▶

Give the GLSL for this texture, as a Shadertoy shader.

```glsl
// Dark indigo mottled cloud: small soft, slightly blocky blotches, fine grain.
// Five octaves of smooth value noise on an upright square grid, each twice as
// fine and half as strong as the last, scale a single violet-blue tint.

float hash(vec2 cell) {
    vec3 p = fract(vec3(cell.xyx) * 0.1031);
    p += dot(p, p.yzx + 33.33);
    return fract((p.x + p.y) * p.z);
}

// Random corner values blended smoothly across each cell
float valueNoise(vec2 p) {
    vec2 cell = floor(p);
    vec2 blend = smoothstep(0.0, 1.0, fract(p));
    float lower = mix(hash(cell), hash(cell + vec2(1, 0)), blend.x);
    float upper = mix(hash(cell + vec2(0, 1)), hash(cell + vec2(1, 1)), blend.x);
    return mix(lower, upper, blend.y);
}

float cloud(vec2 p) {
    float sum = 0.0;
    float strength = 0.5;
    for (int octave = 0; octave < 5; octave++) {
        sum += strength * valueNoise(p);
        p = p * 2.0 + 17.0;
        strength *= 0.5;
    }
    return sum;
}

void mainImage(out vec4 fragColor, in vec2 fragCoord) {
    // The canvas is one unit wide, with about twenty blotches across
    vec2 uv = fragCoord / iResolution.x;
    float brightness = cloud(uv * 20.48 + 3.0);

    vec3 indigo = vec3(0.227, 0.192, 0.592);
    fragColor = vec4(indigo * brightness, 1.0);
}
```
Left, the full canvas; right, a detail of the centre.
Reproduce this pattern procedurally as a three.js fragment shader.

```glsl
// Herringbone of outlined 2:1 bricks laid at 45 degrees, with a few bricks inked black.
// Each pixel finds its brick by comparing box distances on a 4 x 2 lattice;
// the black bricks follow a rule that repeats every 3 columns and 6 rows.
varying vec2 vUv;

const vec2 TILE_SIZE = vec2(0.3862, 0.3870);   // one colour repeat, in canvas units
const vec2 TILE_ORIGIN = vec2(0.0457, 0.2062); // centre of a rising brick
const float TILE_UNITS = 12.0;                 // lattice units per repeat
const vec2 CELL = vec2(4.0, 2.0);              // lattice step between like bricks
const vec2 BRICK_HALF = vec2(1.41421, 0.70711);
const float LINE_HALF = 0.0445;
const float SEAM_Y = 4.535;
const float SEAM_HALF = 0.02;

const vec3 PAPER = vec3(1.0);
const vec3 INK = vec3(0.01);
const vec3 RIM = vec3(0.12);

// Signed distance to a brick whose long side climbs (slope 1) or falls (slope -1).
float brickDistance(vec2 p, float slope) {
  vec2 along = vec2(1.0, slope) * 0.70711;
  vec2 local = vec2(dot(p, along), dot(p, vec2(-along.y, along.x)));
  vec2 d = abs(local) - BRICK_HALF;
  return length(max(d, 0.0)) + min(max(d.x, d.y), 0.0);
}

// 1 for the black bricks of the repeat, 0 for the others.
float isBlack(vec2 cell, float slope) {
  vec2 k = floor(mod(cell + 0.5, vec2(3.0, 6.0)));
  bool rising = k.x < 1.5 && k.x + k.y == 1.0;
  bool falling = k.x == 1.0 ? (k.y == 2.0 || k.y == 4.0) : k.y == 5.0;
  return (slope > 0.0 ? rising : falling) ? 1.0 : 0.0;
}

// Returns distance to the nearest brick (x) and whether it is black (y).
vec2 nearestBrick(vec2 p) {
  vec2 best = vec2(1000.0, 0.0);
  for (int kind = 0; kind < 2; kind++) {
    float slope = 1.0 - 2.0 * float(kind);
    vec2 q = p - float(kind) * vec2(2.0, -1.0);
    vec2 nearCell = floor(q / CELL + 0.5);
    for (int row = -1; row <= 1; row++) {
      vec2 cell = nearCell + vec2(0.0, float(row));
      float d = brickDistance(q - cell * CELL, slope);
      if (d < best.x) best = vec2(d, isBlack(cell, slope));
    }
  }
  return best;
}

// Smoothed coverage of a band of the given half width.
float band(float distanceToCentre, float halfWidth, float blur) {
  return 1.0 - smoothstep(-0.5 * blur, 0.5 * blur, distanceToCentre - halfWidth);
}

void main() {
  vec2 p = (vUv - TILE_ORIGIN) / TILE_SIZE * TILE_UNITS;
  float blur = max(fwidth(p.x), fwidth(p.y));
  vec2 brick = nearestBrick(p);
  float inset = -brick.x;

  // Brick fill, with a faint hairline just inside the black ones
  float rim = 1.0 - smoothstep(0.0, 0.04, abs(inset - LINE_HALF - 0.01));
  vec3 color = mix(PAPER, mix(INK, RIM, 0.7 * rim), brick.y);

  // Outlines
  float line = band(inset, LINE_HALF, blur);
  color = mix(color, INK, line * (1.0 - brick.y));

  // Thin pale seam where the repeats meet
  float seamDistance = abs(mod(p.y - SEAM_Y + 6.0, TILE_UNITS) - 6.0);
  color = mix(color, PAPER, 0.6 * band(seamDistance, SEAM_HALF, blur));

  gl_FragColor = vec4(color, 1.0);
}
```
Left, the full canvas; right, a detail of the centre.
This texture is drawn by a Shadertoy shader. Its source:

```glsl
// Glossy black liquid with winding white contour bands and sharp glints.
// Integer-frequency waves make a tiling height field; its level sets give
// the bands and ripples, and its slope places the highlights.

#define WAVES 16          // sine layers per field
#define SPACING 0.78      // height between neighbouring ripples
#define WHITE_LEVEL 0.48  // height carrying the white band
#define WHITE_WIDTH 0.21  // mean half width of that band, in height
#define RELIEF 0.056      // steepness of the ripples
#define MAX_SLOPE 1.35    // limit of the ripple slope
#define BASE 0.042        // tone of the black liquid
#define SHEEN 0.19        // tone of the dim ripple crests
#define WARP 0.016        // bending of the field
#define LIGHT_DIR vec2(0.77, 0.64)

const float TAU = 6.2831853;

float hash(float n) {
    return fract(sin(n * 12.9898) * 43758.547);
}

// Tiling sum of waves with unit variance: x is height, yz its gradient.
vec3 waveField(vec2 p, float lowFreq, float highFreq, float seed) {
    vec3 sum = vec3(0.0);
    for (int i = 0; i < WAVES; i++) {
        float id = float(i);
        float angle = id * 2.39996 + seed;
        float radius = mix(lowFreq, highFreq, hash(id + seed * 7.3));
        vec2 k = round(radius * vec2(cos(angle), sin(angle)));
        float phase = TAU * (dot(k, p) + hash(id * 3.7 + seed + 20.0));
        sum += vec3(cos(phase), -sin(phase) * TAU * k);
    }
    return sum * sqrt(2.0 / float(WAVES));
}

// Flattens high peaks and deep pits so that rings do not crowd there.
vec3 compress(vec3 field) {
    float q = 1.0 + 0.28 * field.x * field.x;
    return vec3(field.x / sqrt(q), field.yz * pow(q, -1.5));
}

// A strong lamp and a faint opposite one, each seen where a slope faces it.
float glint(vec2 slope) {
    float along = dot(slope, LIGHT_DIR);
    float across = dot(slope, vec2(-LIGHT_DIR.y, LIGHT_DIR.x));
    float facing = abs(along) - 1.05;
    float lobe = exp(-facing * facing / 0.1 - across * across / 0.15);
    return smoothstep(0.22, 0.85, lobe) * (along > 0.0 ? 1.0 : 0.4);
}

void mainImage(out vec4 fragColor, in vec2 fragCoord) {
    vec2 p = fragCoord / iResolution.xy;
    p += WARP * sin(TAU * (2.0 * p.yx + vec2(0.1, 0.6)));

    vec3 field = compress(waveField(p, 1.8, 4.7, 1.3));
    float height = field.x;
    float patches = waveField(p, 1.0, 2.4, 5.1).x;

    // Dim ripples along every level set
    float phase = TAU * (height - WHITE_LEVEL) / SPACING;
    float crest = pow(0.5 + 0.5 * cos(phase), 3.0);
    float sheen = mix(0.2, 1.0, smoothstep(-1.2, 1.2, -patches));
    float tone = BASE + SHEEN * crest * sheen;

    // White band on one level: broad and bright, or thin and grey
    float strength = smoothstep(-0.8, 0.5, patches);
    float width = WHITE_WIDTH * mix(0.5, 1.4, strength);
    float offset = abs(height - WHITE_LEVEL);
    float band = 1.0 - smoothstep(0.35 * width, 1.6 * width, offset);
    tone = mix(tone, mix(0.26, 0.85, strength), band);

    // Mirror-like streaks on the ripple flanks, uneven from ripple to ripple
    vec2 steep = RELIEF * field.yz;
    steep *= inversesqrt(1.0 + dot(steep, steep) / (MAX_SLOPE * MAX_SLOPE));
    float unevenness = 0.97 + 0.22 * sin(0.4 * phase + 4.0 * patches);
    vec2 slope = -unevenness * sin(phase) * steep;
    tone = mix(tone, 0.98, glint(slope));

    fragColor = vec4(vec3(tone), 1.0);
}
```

◀

**Exercise aim**
Gather every line from the listing above in which "strength" appears, and copy those lines.

**Your solution**
    float strength = 0.5;
        sum += strength * valueNoise(p);
        strength *= 0.5;
    float strength = smoothstep(-0.8, 0.5, patches);
    float width = WHITE_WIDTH * mix(0.5, 1.4, strength);
    tone = mix(tone, mix(0.26, 0.85, strength), band);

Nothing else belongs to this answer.